September 9th, 2022: Kick-Off Meeting

Individuals with SCD, family members, providers, legislators, community-based organizations, advocates, and other key collaborators were invited to attend an in-person meeting on Friday, September 9th at Washington University School of Medicine. 

The meeting served as a kick-off and vision casting to initiate a year long process to develop a comprehensive and cohesive State Action Plan for Sickle Cell Disease and Trait. We envision the Action Plan to be a roadmap that will transform healthcare delivery, access to, and cost effectiveness of care for Missourians with sickle cell disease.

We had over 45 individuals attend the meeting in-person, and an additional 20 attended via zoom. Organizations represented included: Affinia Healthcare, Barnes Jewish Hospital, Behavioral Health Network of Greater St. Louis, Bureau of Genetics and Healthy Childhood, CENTENE, Christian Hospital Northeast and Northwest HealthCare, Community Health Worker Coalition, Integrated Health Network, Missouri Department of Health & Senior Services, Missouri Primary Care Association, Missouri HealthNet, Sickle Cell Association of St. Louis, St. Louis Children’s Hospital, St. Louis University, SSM Health, St. Louis County Department of Public Health, St. Louis Regional Health Commission, State of Missouri Department of Elementary and Secondary Education, TEAMHealth, University Health (Kansas City), University of Missouri Health Care (Columbia), Uriel E. Owens Sickle Cell Association of the Midwest, & Washington University School of Medicine. 
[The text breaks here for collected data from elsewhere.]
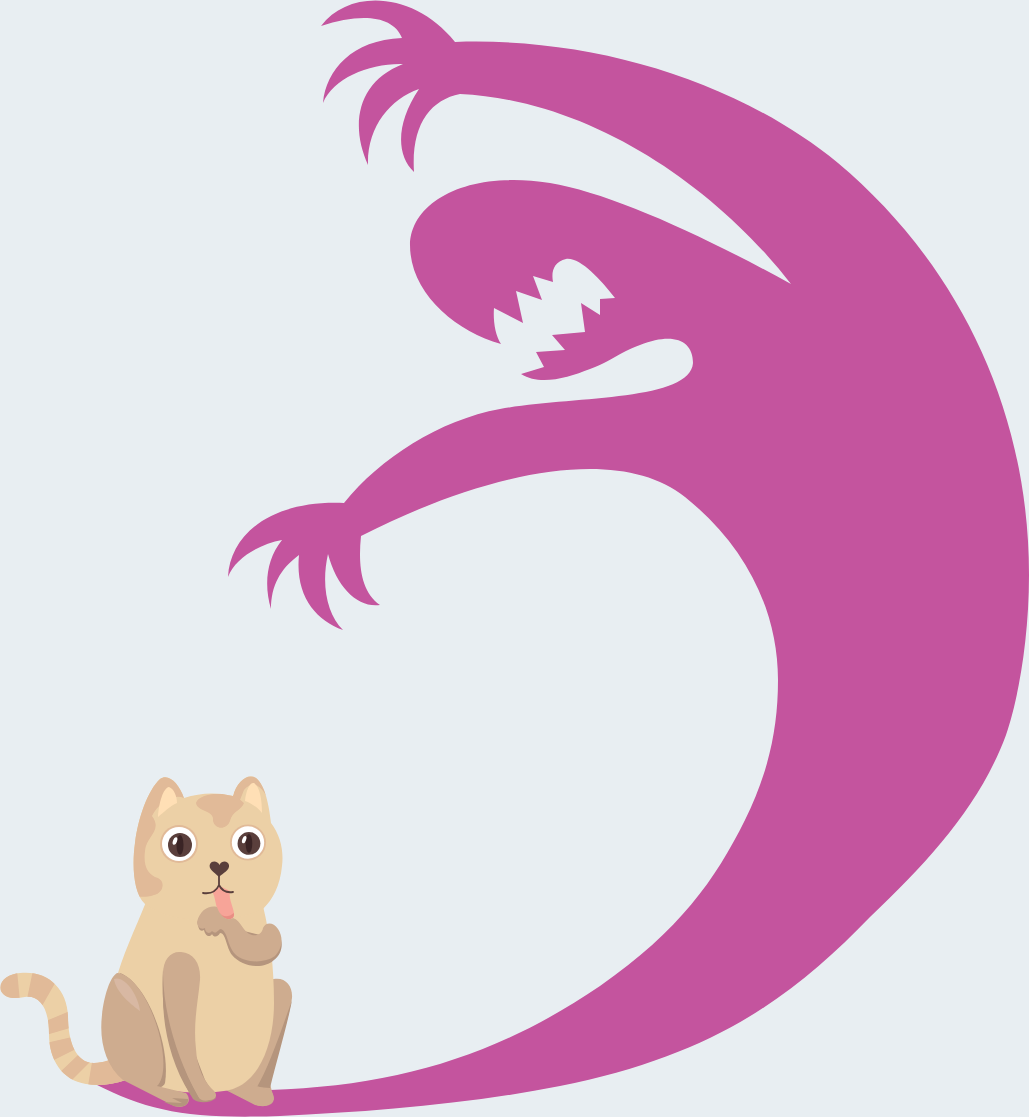
<!DOCTYPE html>
<html lang="en">
<head>
<meta charset="utf-8">
<title>Cat and its monster shadow</title>
<style>
:root {
  --sky: #e8eef2;
  --shadow: #c4549e;
  --fur: #ecd0a6;
  --patch: #e1ba98;
  --leg: #ceac8f;
  --leg-dark: #b5957d;
  --leg-light: #d8b8a3;
  --ear: #ffdfb5;
  --eye: #5a3f3c;
  --pupil: #3a2425;
  --tongue: #f7a498;
  --tongue-dark: #e98e84;
  --white: #fff;
}
html, body { margin: 0; background: var(--sky); overflow: hidden; }
svg { display: block; width: 1029px; height: 1117px; }
.shadow { fill: var(--shadow); }
.fur { fill: var(--fur); }
.patch { fill: var(--patch); }
.leg { fill: var(--leg); }
.leg-dark { fill: var(--leg-dark); }
.leg-light { fill: var(--leg-light); }
.ear { fill: var(--ear); }
.iris { fill: var(--eye); }
.pupil { fill: var(--pupil); }
.white { fill: var(--white); }
.tongue { fill: var(--tongue); }
.tongue-dark { fill: var(--tongue-dark); }
.mouth { fill: none; stroke: var(--eye); stroke-width: 1.8; stroke-linecap: round; }
</style>
</head>
<body>
<svg viewBox="0 0 1029 1117" role="img" aria-label="A small cat licking its paw casts a huge clawed monster shadow">
  <defs>
    <path id="tail-shape" d="M20 973C47 970 67 988 68 1016C68 1042 76 1063 94 1063C103 1063 111 1059 121 1057L126 1080C111 1085 98 1086 86 1084C62 1080 49 1060 49 1034C49 1010 41 995 25 997C15 999 5 999 1 991C-2 981 8 974 20 973Z"/>
    <path id="head-shape" d="M145 904C133 893 132 864 135 843C138 818 148 790 160 779C169 773 179 784 184 798C200 793 215 792 233 796C237 782 247 773 256 778C265 785 269 805 271 823C280 835 284 850 282 866C280 886 273 899 263 909C230 925 172 925 145 904Z"/>
    <clipPath id="tail-clip"><use href="#tail-shape"/></clipPath>
    <clipPath id="head-clip"><use href="#head-shape"/></clipPath>
    <g id="eye">
      <circle class="patch" r="19"/>
      <circle class="white" r="17"/>
      <circle class="iris" cx="1" cy="1" r="12"/>
      <ellipse class="pupil" cx="1" cy="1" rx="3.5" ry="10"/>
      <ellipse class="white" cx="-4" cy="-3" rx="2" ry="4" transform="rotate(20 -4 -3)"/>
    </g>
  </defs>

  <path id="monster-shadow" class="shadow" d="M455 42C590 37 735 79 838 163C950 257 1029 400 1029 575C1029 640 1018 700 1006 735C980 805 930 860 870 917C790 1000 710 1056 560 1086C470 1104 370 1112 280 1116C190 1119 150 1112 95 1084L180 1070L270 1090C400 1086 500 1054 600 986C680 930 715 880 745 820C768 773 778 730 778 680C778 610 745 545 685 497C620 445 490 470 361 536C358 565 361 592 380 605C358 608 337 588 328 554C321 585 327 614 343 630C315 620 295 595 299 555C280 569 271 586 271 609C264 585 266 560 282 540C260 544 235 558 228 577C230 535 270 500 344 503C380 458 440 420 500 409C570 396 690 402 693 363C693 340 673 332 640 345C618 353 612 361 590 369C567 378 540 386 521 374L544 367L536 352L565 350L552 335L585 332L581 303L600 315V299L615 298C600 279 580 257 566 259C554 262 551 271 553 282L533 276L542 300L516 291L523 323L494 308C493 320 495 335 501 344C455 331 410 293 410 245C411 200 470 170 550 183C610 193 700 234 791 284C715 186 590 100 460 94C430 100 411 125 414 172C396 155 396 123 419 89C390 99 367 127 368 165C350 125 357 82 403 64C370 63 333 78 323 103C326 70 352 40 402 38C393 15 360 13 321 26C350 -12 415 -8 455 42Z"/>

  <g id="cat">
    <g id="tail">
      <use class="fur" href="#tail-shape"/>
      <g class="patch" clip-path="url(#tail-clip)">
        <path d="M-2 970H17L20 1002H-2Z"/>
        <path d="M33 970L58 978L42 1006L27 999Z"/>
        <path d="M46 1021L70 1011V1028L46 1035Z"/>
        <path d="M46 1043L72 1037L76 1049L52 1061Z"/>
        <path d="M78 1055L90 1062L70 1082L58 1074Z"/>
        <path d="M92 1062L106 1060L130 1054V1086H88Z"/>
      </g>
    </g>

    <g id="far-hind-leg">
      <path class="leg" d="M270 980C284 975 293 985 292 998C289 1018 276 1056 270 1084L274 1099C269 1107 262 1107 255 1105L226 1090L250 1050Z"/>
      <path class="leg-dark" d="M292 1000C288 1022 278 1056 270 1088L257 1087C268 1068 278 1040 292 1000Z"/>
      <path class="leg" d="M226 1090L250 1084L270 1090C275 1095 275 1101 271 1104C266 1107 259 1107 255 1104Z"/>
    </g>

    <path id="body" class="fur" d="M146 902C135 930 122 955 115 984L142 1082C164 1093 208 1096 233 1089C260 1080 274 1043 274 1003C274 965 270 935 263 906Z"/>

    <g id="head">
      <use class="fur" href="#head-shape"/>
      <g class="patch" clip-path="url(#head-clip)">
        <path d="M125 770H166C181 773 184 790 184 798C172 793 158 804 152 816C163 831 146 836 145 851C143 866 148 875 158 878C166 882 163 893 154 895C146 898 140 896 130 897Z"/>
        <path d="M233 796L240 770H262L268 800C262 785 252 780 244 790L238 805Z"/>
        <path d="M196 803C198 794 224 790 237 797L244 803C242 810 232 811 230 821C227 830 215 830 213 821C215 810 197 812 196 803Z"/>
      </g>
      <path class="ear" d="M158 817C159 803 163 788 169 787C174 789 177 796 177 803C170 806 164 812 158 817Z"/>
      <path class="ear" d="M245 801C246 790 250 782 254 783C260 787 262 800 262 813C257 807 251 803 245 801Z"/>
      <use href="#eye" x="179" y="844"/>
      <use href="#eye" transform="translate(248 842.5) scale(.95)"/>
      <path class="tongue" d="M212 891L220 886L230 891C228 900 235 909 234 916C232 921 224 920 220 914C215 907 216 898 212 891Z"/>
      <path class="tongue-dark" d="M219 912C223 918 229 917 234 913C235 921 224 922 219 912Z"/>
      <path class="iris" d="M219 877C214 872 208 869 210 864C212 860 218 861 219.500 865C222 860 228 861 229 865C230 870 223 873 219 877Z"/>
      <path class="mouth" d="M219 875V885C216 892 210 894 203 893M219 885C222 891 227 893 233 892"/>
    </g>

    <g id="raised-paw">
      <path class="leg-dark" d="M198 923C198 930 201 932 204 930C205 936 210 938 212 934C214 938 218 937 220 933C226 933 226 947 232 955C242 967 263 970 274 960C281 955 283 946 281 940L240 930Z"/>
      <path class="leg" d="M197 922C200 910 209 905 217 907C220 916 227 922 233 918C241 920 243 933 252 935C257 936 262 934 263 928C266 922 273 922 278 929C284 938 282 949 275 956C264 964 244 963 235 954C227 945 228 932 221 929C217 930 217 935 212 931C209 935 205 932 205 928C201 930 197 927 197 922Z"/>
    </g>

    <g id="hind-leg">
      <path class="leg-dark" d="M120 973C147 983 171 1046 165 1083C163 1088 155 1090 148 1087Z"/>
      <path class="leg" d="M117 973C137 974 157 1015 162 1048C165 1067 163 1080 157 1086L186 1093C189 1096 190 1101 187 1104C183 1108 177 1107 174 1106L123 1080C105 1065 99 1040 102 1015C104 996 110 977 117 973Z"/>
      <path class="leg-light" d="M114 979C124 975 138 994 140 1011C133 1006 116 993 114 979Z"/>
      <path class="leg-dark" d="M172 1098L188 1099C189 1106 181 1108 174 1106L164 1102L182 1103Z"/>
    </g>

    <g id="front-leg">
      <path class="leg-dark" d="M163 970C160 1010 170 1060 193 1099C199 1104 211 1103 216 1098L205 1080Z"/>
      <path class="leg" d="M163 974C163 959 171 951 181 952C194 953 201 964 200 980C198 1002 193 1023 196 1049C197 1068 204 1082 215 1092C218 1097 214 1100 209 1100C203 1102 199 1099 197 1095C178 1059 164 1017 163 974Z"/>
      <path class="leg-dark" d="M163 990C166 1030 180 1065 199 1098C195 1101 192 1097 190 1094C170 1062 162 1025 163 990Z"/>
    </g>
  </g>
</svg>
</body>
</html>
During the meeting, we discussed the need for and proposed structure of a State Action Plan for SCD, heard an overview of the current state of SCD from representatives from the community, clinical care, and policy, learned about model programs across the county, and brainstormed current challenges, successes, and proposed solutions for SCD care in Missouri. We ended the day by breaking out into work groups to start the process of developing a roadmap of priorities, goals, and activities to be included in a State Action Plan for SCD in Missouri. 

The 10 Essential Public Health Services Framework developed by the Public Health National Center for Innovations and the de Beaumont Foundation guided the development of our three work groups: Assessment, Assurance, and Policy Development. The proposed goals of each work group are listed below.

Assessment

  1. Create a Registry of patients with SCD and SCT in Missouri
  2. Improve access to and availability of trait testing and counseling to decrease number of babies with SCD born to unsuspecting parents
  3. Decrease number of individuals with SCD who become lost to care (not seen a hematologist/SCD provider in the past year)

Assurance

  1. Create guidelines at each SCD center to guide transition from pediatric to adult care
  2. Increase patient and provider education at every training stage throughout medical school
  3. Involve primary care providers and establish a true medical home for patients with SCD; Educate patients about the importance of primary care providers and educate primary care providers about SCD
  4. Connect with Vocational Rehab but adapt it to the needs of individuals with SCD
  5. Create a referral/resource list for centers to provide to patients with information on Vocational Rehab, primary care providers, specialists, community-based organizations, etc. 

Policy Development

  1. Create an annual report for SCD in Missouri, utilize state aggregated data to drive policy change 
  2. Create clear and compelling narratives from patients to describe the population with SCD, what has been working, what needs are unmet
  3. Work more directly with the education system to ensure all children with SCD get access to regular cognitive testing, therapy, and other psychosocial services from an early age

 Work groups will continue to meet throughout the next year to refine goals and establish key activities and strategies to accomplish goals. We will meet together as a large group quarterly to share progress.